Improve customer experiences (UX) – a well-defined app can help you meet your customers where they need you most: mobile. Building a user-friendly app will also improve your customers shopping and purchasing experiences.
Become competitive on the market – 65 percent of SMEs and all big companies already have (or are in the process of building) an app. Build one to stay competitive.
Deliver excellence through another amazing channel – an app is a marketing and sales tool that can do wonders for your customer acquisition, pleasing, loyalty, and retainment.
Better customer engagement – an app with a feedback mechanism, live chat feature, or a help desk, as well as interactive features like push notification, can do wonders for your customer engagement.
Boost recognition and brand awareness – the more users open your app, the more recognizable your app will be. Ensure that your app is stylish and loaded with engaging content to promote your brand and boost credibility and trust.

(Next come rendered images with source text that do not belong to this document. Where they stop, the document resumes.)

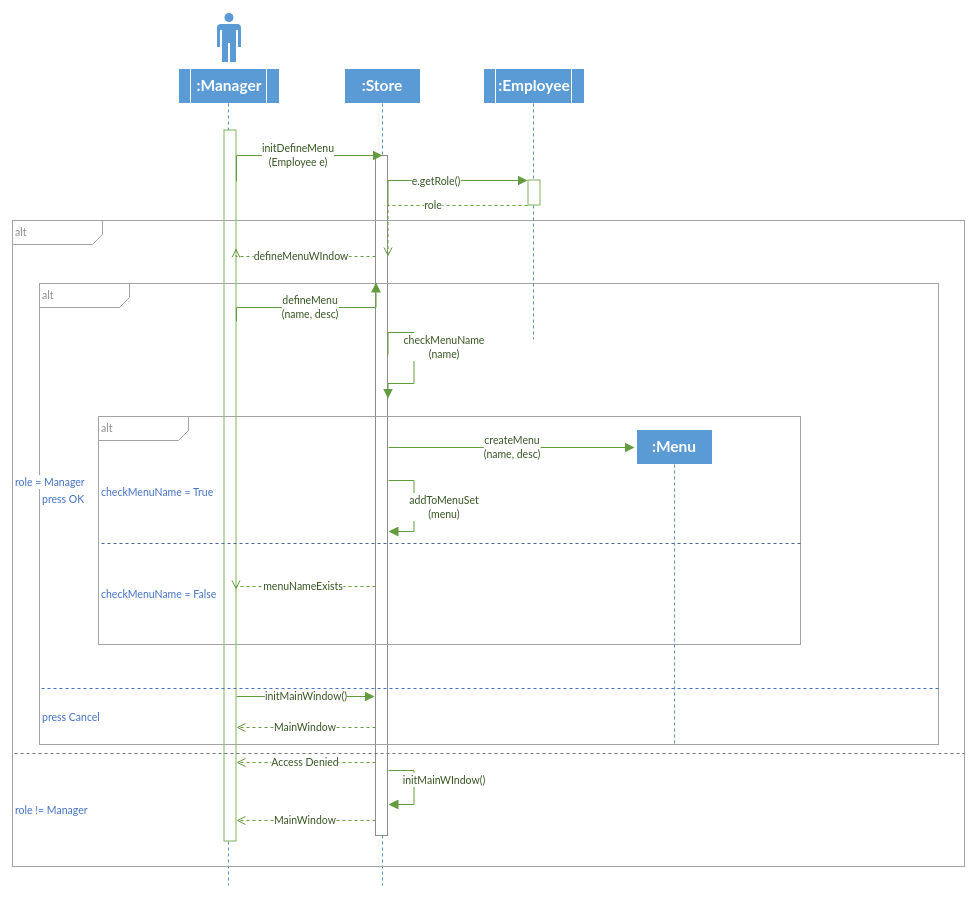
<!DOCTYPE html>
<html lang="en">
<head>
<meta charset="utf-8">
<title>Define menu sequence diagram</title>
<style>
:root {
  --paper: #ffffff;
  --participant: #5b9bd5;
  --lifeline: #5591bd;
  --activation: #7fb25c;
  --message: #649b3f;
  --message-text: #375623;
  --frame: #a3a3a3;
  --frame-text: #8f8f8f;
  --guard: #4472c4;
  --divider: #50669a;
  --bar: #8c8c8c;
}
* { box-sizing: border-box; }
html, body { margin: 0; overflow: hidden; background: var(--paper); }
.diagram {
  position: relative; width: 977px; height: 899px; overflow: hidden;
  background: var(--paper);
  font: 10.5px/14px Lato, "Open Sans", sans-serif;
}
.lines { position: absolute; left: 0; top: 0; fill: none; stroke-width: 1; }
.lifelines { stroke: var(--lifeline); stroke-dasharray: 3 3; }
.bars { fill: var(--paper); stroke: var(--activation); }
.bars .store { stroke: var(--bar); }
.frames { stroke: var(--frame); }
.dividers { stroke: var(--divider); stroke-dasharray: 3 3; }
.calls, .returns { stroke: var(--message); }
.returns { stroke-dasharray: 3 3; }
.calls path { marker-end: url(#solid); }
.returns path { marker-end: url(#open); }
.solid-head { fill: var(--message); }
.open-head { fill: none; stroke: var(--message); }
.actor { fill: var(--participant); }

.participant {
  position: absolute; top: 69px; width: 75px; height: 34px;
  display: flex; align-items: center; justify-content: center;
  padding: 0 1px 2px 0;
  background: var(--participant); color: var(--paper);
  font-size: 15.5px; font-weight: 700; line-height: 20px;
}
.participant.subprocess { width: 100px; padding-right: 0; }
.subprocess::before {
  content: ""; position: absolute; inset: 0 12px 0 11px;
  border: solid var(--paper); border-width: 0 1px;
}
.message {
  position: absolute; transform: translate(-50%, -50%);
  background: var(--paper); color: var(--message-text);
  text-align: center; white-space: nowrap;
}
.guard, .operator { position: absolute; transform: translateY(-50%); white-space: nowrap; }
.guard { color: var(--guard); }
.guard.across-frame { background: var(--paper); padding-right: 2px; }
.operator { color: var(--frame-text); }
</style>
</head>
<body>
<main class="diagram">
  <svg class="lines" width="977" height="899" viewBox="0 0 977 899" aria-hidden="true">
    <defs>
      <marker id="solid" viewBox="0 0 10 10" refX="9" refY="5" markerWidth="10" markerHeight="10" markerUnits="userSpaceOnUse" orient="auto">
        <polygon class="solid-head" points="0,0 10,5 0,10" stroke="none"/>
      </marker>
      <marker id="open" viewBox="0 0 10 10" refX="9" refY="5" markerWidth="10" markerHeight="10" markerUnits="userSpaceOnUse" orient="auto">
        <path class="open-head" d="M1 1L9 5L1 9" stroke-dasharray="none" style="marker-end:none"/>
      </marker>
      <path id="operator-tab" d="M0 24H80L90 14V0"/>
    </defs>

    <g class="actor">
      <circle cx="229" cy="17.5" r="4.5"/>
      <path d="M221 24H237Q241 24 241 28V47H238V30H236V62H230V43H228V62H222V30H220V47H217V28Q217 24 221 24Z"/>
    </g>

    <g transform="translate(.5 .5)">
      <g class="lifelines">
        <path d="M228 103V885"/>
        <path d="M382 103V885"/>
        <path d="M533 103V339"/>
        <path d="M674 464V743"/>
      </g>
      <g class="bars">
        <rect x="223.5" y="129.5" width="12" height="711"/>
        <rect class="store" x="375" y="155" width="12" height="680"/>
        <rect x="527.5" y="179.5" width="12" height="25"/>
      </g>
      <g class="frames">
        <rect x="12" y="220" width="952" height="646"/>
        <use href="#operator-tab" x="12" y="220"/>
        <rect x="39" y="283" width="899" height="461"/>
        <use href="#operator-tab" x="39" y="283"/>
        <rect x="98" y="416" width="702" height="228"/>
        <use href="#operator-tab" x="98" y="416"/>
      </g>
      <g class="dividers">
        <path d="M101 543H800"/>
        <path d="M41 688H938" stroke="var(--guard)"/>
        <path d="M14 753H964" stroke="#6f6f80"/>
      </g>
      <g class="calls">
        <path d="M236 181V155H381"/>
        <path d="M387.5 205V180H526"/>
        <path d="M236 321V307H375.5V283"/>
        <path d="M387.5 354V332H413.5V383H387.5V397"/>
        <path d="M388 447H633"/>
        <path d="M388 480H413.5V531H389"/>
        <path d="M236 696H373"/>
        <path d="M388 770H413.5V804H389"/>
      </g>
      <g class="returns">
        <path d="M527 205H387.5V255"/>
        <path d="M375 256H235.5V249"/>
        <path d="M375 586H235.5V588"/>
        <path d="M375 727H237"/>
        <path d="M375 762H237"/>
        <path d="M375 820H237"/>
      </g>
    </g>
  </svg>

  <div class="participant subprocess" style="left:179px">:Manager</div>
  <div class="participant" style="left:345px">:Store</div>
  <div class="participant subprocess" style="left:484px">:Employee</div>
  <div class="participant" style="left:637px;top:430px">:Menu</div>

  <div class="operator" style="left:15px;top:232px">alt</div>
  <div class="operator" style="left:42px;top:295px">alt</div>
  <div class="operator" style="left:101px;top:428px">alt</div>

  <div class="guard across-frame" style="left:15px;top:482px">role = Manager</div>
  <div class="guard" style="left:42px;top:499px">press OK</div>
  <div class="guard" style="left:101px;top:492px">checkMenuName = True</div>
  <div class="guard" style="left:101px;top:594px">checkMenuName = False</div>
  <div class="guard" style="left:42px;top:717px">press Cancel</div>
  <div class="guard across-frame" style="left:15px;top:810px">role != Manager</div>

  <div class="message" style="left:298px;top:155px">initDefineMenu<br>(Employee e)</div>
  <div class="message" style="left:436px;top:181px">e.getRole()</div>
  <div class="message" style="left:433px;top:205px">role</div>
  <div class="message" style="left:301px;top:256px">defineMenuWIndow</div>
  <div class="message" style="left:310px;top:307px">defineMenu<br>(name, desc)</div>
  <div class="message" style="left:444px;top:347px">checkMenuName<br>(name)</div>
  <div class="message" style="left:512px;top:447px">createMenu<br>(name, desc)</div>
  <div class="message" style="left:444px;top:507px">addToMenuSet<br>(menu)</div>
  <div class="message" style="left:303px;top:586px">menuNameExists</div>
  <div class="message" style="left:306px;top:696px">initMainWindow()</div>
  <div class="message" style="left:305px;top:727px">MainWindow</div>
  <div class="message" style="left:305px;top:762px">Access Denied</div>
  <div class="message" style="left:444px;top:780px">initMainWIndow()</div>
  <div class="message" style="left:305px;top:820px">MainWindow</div>
</main>
</body>
</html>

Building the actual app is no easy walk in the park. As we’ve mentioned above, you need to follow 12 key steps to make the whole process easy and successful.
Step #1. Value proposition – Create a unique value proposition for the app. How is it different from other similar apps, the benefits it will bring to users, how it will make their lives better, etc?
Step #2. Market Research and SWOT (Strengths, Weaknesses, Opportunities & Threats) Analysis To Determine the viability of your product.
Validate the concept first, then invest in market research before spending a large amount of time and money on building an app. Is the market ready? Who are the top competitors? What are the threats? Once the market data is in, start planning a course of action.
Step #3. Outline your app goals. List the 3-4 most important goals of the app that will determine how users will interact with the app. Next, brainstorm the actions that users will perform within the app. Don’t forget to define the right key performance indicators to measure success, and look at the great apps in the market to learn how they do things well.
Step #4. Brainstorm the primary use cases of your app and which users to target. In doing so, do not clutter the app with everything for everyone. Rather, launch with a specific set of use cases meant for a clearly defined group of people.
Step #5. Create a monetization model. A proper monetization model is critical to ensure the long-term longevity of the app.
Step #6. Determine the framework of the app. At this stage, you need to decide if the app is going to be on iOS, on Android, or both. Also, plan your technology stack to ensure maximum return on investment while keeping an eye on the future.
Step #7. Build the perfect development team. The right team can make the make, the wrong team will break it. Choose product managers, designers, developers, amazing developers, and gifted QA analysts.
Step #8. Define the product roadmap of your app. Don’t forget to define a detailed set of requirements for your app. What is the Minimum Viable Product (MVP)? Is it good enough to pique users’ interest?
Step #9. Design the app. Set proper design goals and keep it easy to use. Apps with great UX design are most likely to get used often.
Step #10. Build the app. Start with a prototype, then build the user flow that will be most used and test it. Once the prototype is successfully tested, move ahead with the full development process. Be ready to make adjustments quickly as the app starts taking shape,
Step #11. Test, test, test. Build a proper app testing strategy and follow it to the dot. More crucially, keep updating the text plan to include new test cases and modify older ones as the app keeps evolving.
Finally … Step #12. Launch the app. Start off by creating a scalable and robust deployment process. Not just that, learn from user feedback and data analytics to optimize your app for usability, performance, etc.
In a nutshell, know your users and cater to their needs. That should be the driving philosophy every app maker adopts.
An app should be built around a user, not the other way round. With the ultimate guide, it is our endeavor to educate people and organizations on how to build an app geared for success.
Not sure if you can do this on your own? No worries. That’s why we are here to help.